- EXTRACTED DATA:
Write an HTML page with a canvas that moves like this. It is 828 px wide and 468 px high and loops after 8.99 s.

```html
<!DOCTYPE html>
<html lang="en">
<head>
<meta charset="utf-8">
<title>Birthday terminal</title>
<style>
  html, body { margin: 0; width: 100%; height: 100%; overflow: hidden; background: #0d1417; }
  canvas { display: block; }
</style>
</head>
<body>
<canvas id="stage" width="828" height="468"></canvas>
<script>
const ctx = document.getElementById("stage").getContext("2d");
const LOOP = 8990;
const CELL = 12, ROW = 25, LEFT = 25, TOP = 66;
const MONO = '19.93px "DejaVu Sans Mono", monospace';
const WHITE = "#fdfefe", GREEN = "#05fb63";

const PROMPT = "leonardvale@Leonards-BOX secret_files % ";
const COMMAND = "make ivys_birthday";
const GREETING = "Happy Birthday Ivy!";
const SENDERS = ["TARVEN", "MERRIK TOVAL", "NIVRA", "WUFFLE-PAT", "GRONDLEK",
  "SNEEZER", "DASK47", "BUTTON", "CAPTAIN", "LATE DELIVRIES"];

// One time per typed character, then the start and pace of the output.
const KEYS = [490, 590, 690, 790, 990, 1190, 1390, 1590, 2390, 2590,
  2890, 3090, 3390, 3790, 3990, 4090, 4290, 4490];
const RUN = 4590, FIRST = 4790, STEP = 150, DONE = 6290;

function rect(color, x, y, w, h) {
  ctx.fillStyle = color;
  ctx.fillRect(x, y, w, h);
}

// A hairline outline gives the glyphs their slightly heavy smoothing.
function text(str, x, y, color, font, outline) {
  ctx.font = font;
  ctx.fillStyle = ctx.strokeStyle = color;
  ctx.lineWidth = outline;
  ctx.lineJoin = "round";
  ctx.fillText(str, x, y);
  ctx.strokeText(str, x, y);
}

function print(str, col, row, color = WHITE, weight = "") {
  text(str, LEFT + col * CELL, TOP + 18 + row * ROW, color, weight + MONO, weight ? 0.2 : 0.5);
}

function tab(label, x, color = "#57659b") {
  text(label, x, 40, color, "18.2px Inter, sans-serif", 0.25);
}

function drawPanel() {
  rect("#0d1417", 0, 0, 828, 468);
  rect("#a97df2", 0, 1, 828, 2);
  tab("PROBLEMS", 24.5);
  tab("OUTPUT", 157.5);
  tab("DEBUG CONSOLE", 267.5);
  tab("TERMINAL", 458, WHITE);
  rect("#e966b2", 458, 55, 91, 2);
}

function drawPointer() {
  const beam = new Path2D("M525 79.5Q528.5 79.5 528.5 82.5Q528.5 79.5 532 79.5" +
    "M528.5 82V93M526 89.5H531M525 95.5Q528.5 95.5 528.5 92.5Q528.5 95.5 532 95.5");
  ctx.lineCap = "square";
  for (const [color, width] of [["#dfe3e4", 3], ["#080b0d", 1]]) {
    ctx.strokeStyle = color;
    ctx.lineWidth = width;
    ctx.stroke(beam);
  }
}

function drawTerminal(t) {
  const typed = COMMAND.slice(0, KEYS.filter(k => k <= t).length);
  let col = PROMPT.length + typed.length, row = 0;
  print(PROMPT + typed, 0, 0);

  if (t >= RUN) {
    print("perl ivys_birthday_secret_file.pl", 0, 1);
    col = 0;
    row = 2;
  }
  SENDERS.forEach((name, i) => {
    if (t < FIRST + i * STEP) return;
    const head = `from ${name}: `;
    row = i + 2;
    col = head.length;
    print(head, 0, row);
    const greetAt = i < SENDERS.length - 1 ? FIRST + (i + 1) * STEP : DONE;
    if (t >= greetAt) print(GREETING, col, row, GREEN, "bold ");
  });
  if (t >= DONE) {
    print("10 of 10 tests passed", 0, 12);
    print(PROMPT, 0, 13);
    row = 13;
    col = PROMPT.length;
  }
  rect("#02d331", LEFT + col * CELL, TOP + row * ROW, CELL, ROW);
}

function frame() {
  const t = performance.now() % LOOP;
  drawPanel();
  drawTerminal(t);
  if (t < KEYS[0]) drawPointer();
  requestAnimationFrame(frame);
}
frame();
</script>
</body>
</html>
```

- EXERCISE GOAL:
Word for word, return all of the records.

- TASK RESPONSE:
Write an HTML page with a canvas that moves like this. It is 828 px wide and 468 px high and loops after 8.99 s.

```html
<!DOCTYPE html>
<html lang="en">
<head>
<meta charset="utf-8">
<title>Birthday terminal</title>
<style>
  html, body { margin: 0; width: 100%; height: 100%; overflow: hidden; background: #0d1417; }
  canvas { display: block; }
</style>
</head>
<body>
<canvas id="stage" width="828" height="468"></canvas>
<script>
const ctx = document.getElementById("stage").getContext("2d");
const LOOP = 8990;
const CELL = 12, ROW = 25, LEFT = 25, TOP = 66;
const MONO = '19.93px "DejaVu Sans Mono", monospace';
const WHITE = "#fdfefe", GREEN = "#05fb63";

const PROMPT = "leonardvale@Leonards-BOX secret_files % ";
const COMMAND = "make ivys_birthday";
const GREETING = "Happy Birthday Ivy!";
const SENDERS = ["TARVEN", "MERRIK TOVAL", "NIVRA", "WUFFLE-PAT", "GRONDLEK",
  "SNEEZER", "DASK47", "BUTTON", "CAPTAIN", "LATE DELIVRIES"];

// One time per typed character, then the start and pace of the output.
const KEYS = [490, 590, 690, 790, 990, 1190, 1390, 1590, 2390, 2590,
  2890, 3090, 3390, 3790, 3990, 4090, 4290, 4490];
const RUN = 4590, FIRST = 4790, STEP = 150, DONE = 6290;

function rect(color, x, y, w, h) {
  ctx.fillStyle = color;
  ctx.fillRect(x, y, w, h);
}

// A hairline outline gives the glyphs their slightly heavy smoothing.
function text(str, x, y, color, font, outline) {
  ctx.font = font;
  ctx.fillStyle = ctx.strokeStyle = color;
  ctx.lineWidth = outline;
  ctx.lineJoin = "round";
  ctx.fillText(str, x, y);
  ctx.strokeText(str, x, y);
}

function print(str, col, row, color = WHITE, weight = "") {
  text(str, LEFT + col * CELL, TOP + 18 + row * ROW, color, weight + MONO, weight ? 0.2 : 0.5);
}

function tab(label, x, color = "#57659b") {
  text(label, x, 40, color, "18.2px Inter, sans-serif", 0.25);
}

function drawPanel() {
  rect("#0d1417", 0, 0, 828, 468);
  rect("#a97df2", 0, 1, 828, 2);
  tab("PROBLEMS", 24.5);
  tab("OUTPUT", 157.5);
  tab("DEBUG CONSOLE", 267.5);
  tab("TERMINAL", 458, WHITE);
  rect("#e966b2", 458, 55, 91, 2);
}

function drawPointer() {
  const beam = new Path2D("M525 79.5Q528.5 79.5 528.5 82.5Q528.5 79.5 532 79.5" +
    "M528.5 82V93M526 89.5H531M525 95.5Q528.5 95.5 528.5 92.5Q528.5 95.5 532 95.5");
  ctx.lineCap = "square";
  for (const [color, width] of [["#dfe3e4", 3], ["#080b0d", 1]]) {
    ctx.strokeStyle = color;
    ctx.lineWidth = width;
    ctx.stroke(beam);
  }
}

function drawTerminal(t) {
  const typed = COMMAND.slice(0, KEYS.filter(k => k <= t).length);
  let col = PROMPT.length + typed.length, row = 0;
  print(PROMPT + typed, 0, 0);

  if (t >= RUN) {
    print("perl ivys_birthday_secret_file.pl", 0, 1);
    col = 0;
    row = 2;
  }
  SENDERS.forEach((name, i) => {
    if (t < FIRST + i * STEP) return;
    const head = `from ${name}: `;
    row = i + 2;
    col = head.length;
    print(head, 0, row);
    const greetAt = i < SENDERS.length - 1 ? FIRST + (i + 1) * STEP : DONE;
    if (t >= greetAt) print(GREETING, col, row, GREEN, "bold ");
  });
  if (t >= DONE) {
    print("10 of 10 tests passed", 0, 12);
    print(PROMPT, 0, 13);
    row = 13;
    col = PROMPT.length;
  }
  rect("#02d331", LEFT + col * CELL, TOP + row * ROW, CELL, ROW);
}

function frame() {
  const t = performance.now() % LOOP;
  drawPanel();
  drawTerminal(t);
  if (t < KEYS[0]) drawPointer();
  requestAnimationFrame(frame);
}
frame();
</script>
</body>
</html>
```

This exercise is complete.